3. Prime Quarter

"This was the coolest thing. We had no money, but once a week we would go down to this place as guys and pick out your own steak and throw it on one of the grills around the restaurant. I think there was a salad bar involved." 3520 E Washington Ave, Madison, WI 53704

Beer and Caraway Braised Bratwurst

It's game day. You're almost finished smoking six racks of ribs, but suddenly your small party has become a blowout. Instead of stressing, look to this perfectly porky sausage to fill out your meal. Stuffed in a soft bun, it's the ultimate hand-held, no-fuss food. Because I always end up hanging out and eating all day, I grill the brats, and then let them wallow in a bath of beer spiked with onions and garlic, so they stay moist and get all yeasty and delicious. Extras like mustard, sauerkraut or caramelized onions certainly don't hurt.

From Adam Perry Lang's Serious Barbecue


Beer Bath

24 ounces beer (not light) or lager

1 large sweet white onion, thinly sliced

12 unpeeled garlic cloves, crushed

¼ cup canola or vegetable oil

1 tablespoon caraway seeds, crushed with a rolling pin or heavy-bottomed pan

4 flat-leaf parsley sprigs

4 thyme sprigs

1 ½ teaspoons crushed hot red pepper flakes (optional)


12 uncooked bratwurst

¼ to ½ cup canola or vegetable oil

12 soft rolls

2 batches Grilled Sweet Onions (see recipe below)

About 5 cups sauerkraut

Mustard of choice


1. Position two heavy-duty aluminum foil-wrapped firebricks about 4 inches apart on one area of a well-oiled charcoal or gas grill, and preheat all areas to high.

2. Combine the beer bath ingredients in a baking dish or disposable aluminum pan, preferably at 13 ½ x 9 5/8 x 2 ¾-inch lasagna pan. Place the uncovered dish on the bricks, close the lid, and preheat until hot, about 45 minutes.

3. Add the bratwurst to the bath. It's OK if the bratwurst touch and are not completely submerged in the bath. Close the lid and cook for 20 minutes, flipping the bratwurst once halfway through cooking.

4. Meanwhile, pour a film of canola oil into a baking dish or disposable pan.

5. Remove the bratwurst from the bath, roll in the oil to lightly coat, and place evenly across the grate with about an inch between each. Turn to brown and caramelize deeply on all sides, about 2 minutes per side.

6. The brats can be served at this point, or held in the beer bath over very low heat with the closed for up to 1 hour. Occasionally test the heat of the bath. The bath should remain warm, 140°F, but should not boil.

7. Serve the brats on soft rolls, topped with onions and/or sauerkraut, and mustard.

Grilled Sweet Onions

Makes about 2 cups

I often have a ton of these sizzling next to whatever meats I have on the grill – especially if I'm cooking burgers, because to me, caramelized onions are as essential as ketchup. With a cast-iron griddle you can give the onions some bonus caramelization. I didn't think it was possible either, but yes, this improves on perfection.

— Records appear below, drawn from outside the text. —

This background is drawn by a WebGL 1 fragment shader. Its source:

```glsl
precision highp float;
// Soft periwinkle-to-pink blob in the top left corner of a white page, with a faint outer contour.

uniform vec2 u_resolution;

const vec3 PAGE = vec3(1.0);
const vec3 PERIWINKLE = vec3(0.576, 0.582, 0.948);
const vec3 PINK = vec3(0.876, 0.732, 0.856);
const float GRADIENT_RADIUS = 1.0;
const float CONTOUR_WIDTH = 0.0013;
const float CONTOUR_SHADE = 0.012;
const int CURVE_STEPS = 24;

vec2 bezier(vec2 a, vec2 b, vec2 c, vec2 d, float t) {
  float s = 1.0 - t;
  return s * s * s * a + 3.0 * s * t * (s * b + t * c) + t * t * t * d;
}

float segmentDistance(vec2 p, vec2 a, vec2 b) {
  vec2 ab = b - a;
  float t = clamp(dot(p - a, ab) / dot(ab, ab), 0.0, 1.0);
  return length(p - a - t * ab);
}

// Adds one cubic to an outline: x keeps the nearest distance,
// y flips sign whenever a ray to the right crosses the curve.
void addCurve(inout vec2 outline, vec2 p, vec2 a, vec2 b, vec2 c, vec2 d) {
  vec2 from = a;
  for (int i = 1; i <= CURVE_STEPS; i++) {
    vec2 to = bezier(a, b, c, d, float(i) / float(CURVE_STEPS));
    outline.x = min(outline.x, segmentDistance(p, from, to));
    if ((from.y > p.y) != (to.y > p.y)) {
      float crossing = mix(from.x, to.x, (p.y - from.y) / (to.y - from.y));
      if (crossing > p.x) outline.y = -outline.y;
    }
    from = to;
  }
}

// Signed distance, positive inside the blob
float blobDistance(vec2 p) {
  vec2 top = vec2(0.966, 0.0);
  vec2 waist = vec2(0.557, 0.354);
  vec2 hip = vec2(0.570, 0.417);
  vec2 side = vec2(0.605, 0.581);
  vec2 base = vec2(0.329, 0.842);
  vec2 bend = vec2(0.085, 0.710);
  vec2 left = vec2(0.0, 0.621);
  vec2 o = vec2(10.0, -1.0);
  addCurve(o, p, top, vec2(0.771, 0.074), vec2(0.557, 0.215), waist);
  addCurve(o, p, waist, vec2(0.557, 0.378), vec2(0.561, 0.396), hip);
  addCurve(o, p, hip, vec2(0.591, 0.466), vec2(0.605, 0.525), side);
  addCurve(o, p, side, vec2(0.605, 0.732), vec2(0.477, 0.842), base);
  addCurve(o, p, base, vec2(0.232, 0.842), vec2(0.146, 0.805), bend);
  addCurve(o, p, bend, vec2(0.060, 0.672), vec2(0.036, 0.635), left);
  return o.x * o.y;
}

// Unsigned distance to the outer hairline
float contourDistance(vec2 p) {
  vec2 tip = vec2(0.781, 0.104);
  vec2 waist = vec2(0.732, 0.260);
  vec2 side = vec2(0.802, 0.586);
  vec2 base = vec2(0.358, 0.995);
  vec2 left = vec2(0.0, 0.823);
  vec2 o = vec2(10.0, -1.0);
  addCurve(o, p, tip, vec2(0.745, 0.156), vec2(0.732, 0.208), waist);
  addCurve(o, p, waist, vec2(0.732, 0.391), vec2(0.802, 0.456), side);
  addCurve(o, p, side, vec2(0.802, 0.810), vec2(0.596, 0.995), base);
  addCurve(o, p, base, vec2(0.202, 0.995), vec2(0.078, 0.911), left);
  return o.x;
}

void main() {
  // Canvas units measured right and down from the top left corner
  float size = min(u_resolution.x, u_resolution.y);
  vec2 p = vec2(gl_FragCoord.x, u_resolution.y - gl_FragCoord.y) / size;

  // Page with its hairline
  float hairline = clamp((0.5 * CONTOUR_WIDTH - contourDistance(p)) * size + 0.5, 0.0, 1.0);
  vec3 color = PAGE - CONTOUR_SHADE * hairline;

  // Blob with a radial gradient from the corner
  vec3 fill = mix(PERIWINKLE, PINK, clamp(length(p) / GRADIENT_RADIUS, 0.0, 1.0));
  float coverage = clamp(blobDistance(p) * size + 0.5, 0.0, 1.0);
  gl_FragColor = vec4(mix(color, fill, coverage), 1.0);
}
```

3 to 4 sweet white onions, peeled

3 tablespoons extra virgin olive oil

1 tablespoon fresh thyme leaves

1 tablespoon granulated sugar

1 teaspoon kosher salt

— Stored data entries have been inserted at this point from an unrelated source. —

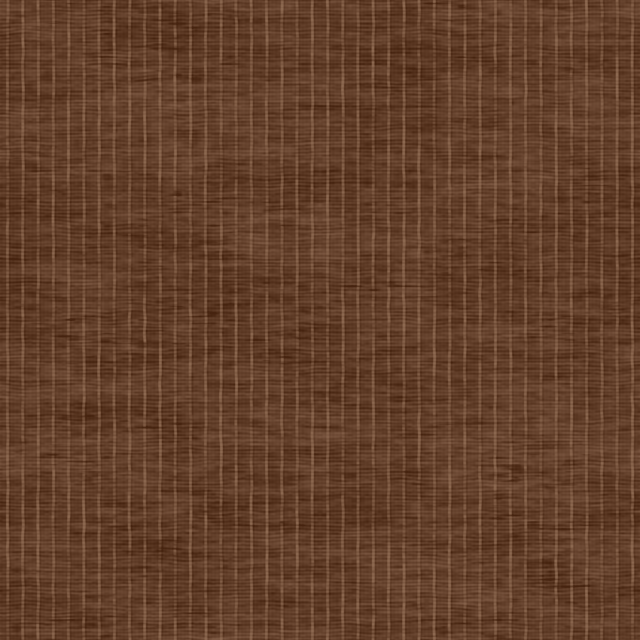
A Shadertoy shader for this texture:

```glsl
const float COLUMNS = 42.0;
const float ROWS = 168.0;

const vec3 UMBER = vec3(0.29, 0.155, 0.075);
const vec3 TAN = vec3(0.46, 0.32, 0.235);
const vec3 THREAD = vec3(0.55, 0.41, 0.315);

float hash(vec2 p) {
    return fract(sin(dot(p, vec2(127.1, 311.7))) * 43758.5453);
}

// Value noise that wraps after the given number of cells
float tiledNoise(vec2 uv, vec2 cells, float seed) {
    vec2 p = uv * cells;
    vec2 i = floor(p);
    vec2 f = fract(p);
    f = f * f * (3.0 - 2.0 * f);
    vec2 a = mod(i, cells);
    vec2 b = mod(i + 1.0, cells);
    float low = mix(hash(a + seed), hash(vec2(b.x, a.y) + seed), f.x);
    float high = mix(hash(vec2(a.x, b.y) + seed), hash(b + seed), f.x);
    return mix(low, high, f.y);
}

// Same noise, centred on zero
float signedNoise(vec2 uv, vec2 cells, float seed) {
    return tiledNoise(uv, cells, seed) - 0.5;
}

// Soft line around zero
float line(float d, float halfWidth, float blur) {
    return 1.0 - smoothstep(halfWidth - blur, halfWidth + blur, abs(d));
}

// Rounded horizontal reeds: 1 in the grooves, 0 on the crests
float reedGroove(vec2 uv, float rows) {
    float bend = 0.7 * signedNoise(uv, vec2(24.0, 40.0), 3.0);
    return 0.5 + 0.5 * cos(6.28318 * (uv.y * rows + bend));
}

// Brightness of the reeds, from broad patches down to fine fibres
float reedTone(vec2 uv, float groove) {
    float tone = 0.56;
    tone += 0.28 * signedNoise(uv, vec2(5.0, 14.0), 11.0);
    tone += 0.36 * signedNoise(uv, vec2(14.0, 90.0), 23.0);
    tone += 0.46 * signedNoise(uv, vec2(40.0, 210.0), 37.0);
    tone += 0.30 * signedNoise(uv, vec2(150.0, 300.0), 41.0);
    float depth = tiledNoise(uv, vec2(30.0, 120.0), 53.0);
    return tone - (groove - 0.35) * mix(0.08, 0.5, depth);
}

// Sparse dark cracks running along the reeds
float cracks(vec2 uv) {
    float streak = tiledNoise(uv, vec2(36.0, 190.0), 67.0);
    float patches = tiledNoise(uv, vec2(7.0, 18.0), 71.0);
    return smoothstep(0.72, 0.95, streak) * smoothstep(0.3, 0.8, patches);
}

void mainImage(out vec4 fragColor, in vec2 fragCoord) {
    vec2 uv = fragCoord / iResolution.xy;
    float blur = max(0.06, 0.6 * COLUMNS / iResolution.x);

    // Reed ground with faint fine warp
    float groove = reedGroove(uv, ROWS);
    float tone = reedTone(uv, groove) - 0.35 * cracks(uv);
    tone += 0.04 * cos(6.28318 * uv.x * COLUMNS * 4.0);

    // Distance to the vertical thread of this column
    float column = floor(uv.x * COLUMNS);
    float wobble = 0.06 * signedNoise(vec2(column / COLUMNS, uv.y), vec2(COLUMNS, 50.0), 83.0);
    float d = fract(uv.x * COLUMNS) - 0.5 + wobble;

    // Shadow beside the thread
    tone -= 0.14 * line(d - 0.16, 0.06, blur);
    vec3 color = mix(UMBER, TAN, clamp(tone, -0.1, 1.15));

    // Thread strength: worn stretches, beads and dips between reeds
    vec2 along = vec2(column / COLUMNS, uv.y);
    float wear = tiledNoise(along, vec2(COLUMNS, 16.0), 97.0);
    float bead = tiledNoise(along, vec2(COLUMNS, 130.0), 101.0);
    float strength = mix(0.4, 0.85, wear) + 0.5 * (bead - 0.5) - 0.25 * groove;
    strength = clamp(strength - 0.3 * cracks(uv) + 0.08, 0.08, 1.0);
    color = mix(color, THREAD, strength * line(d, 0.09, blur));

    fragColor = vec4(color, 1.0);
}
```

1 teaspoon finely ground fresh black pepper

2 tablespoons (1 ounce) unsalted butter

6 garlic cloves, peeled, and grated on a Microplane grater

2 tablespoons red wine vinegar


1. Cut the onions through the root end and lay, cut side down, on the work surface. Cut across, each half, following the natural lines, to make perfectly even 1/8-inch slices. You will need 6 cups.

2. Place a cast-iron griddle on a well-oiled charcoal or gas grill. Preheat all areas to high.

3. Toss the onions with 2 tablespoons of the olive oil, thyme, sugar, salt and pepper.

4. Pour the remaining 1 tablespoon of the oil on the griddle and let heat for about 1 minute. Spread the onions on the griddle and decrease the heat to medium. Close the lid and cook the onions, without stirring, for 10 minutes.

5. Move the onions to one side of the griddle. Melt the butter on the cleared space, add the garlic, and stir to coat in the butter. Cook until fragrant, about 1 minute. Stir the onions and garlic together and cook with the lid open until the onions are completely tender, about 3 minutes. Pour the vinegar right onto the griddle and mix into the onions.

6. Serve directly from the grill or transfer to a bowl.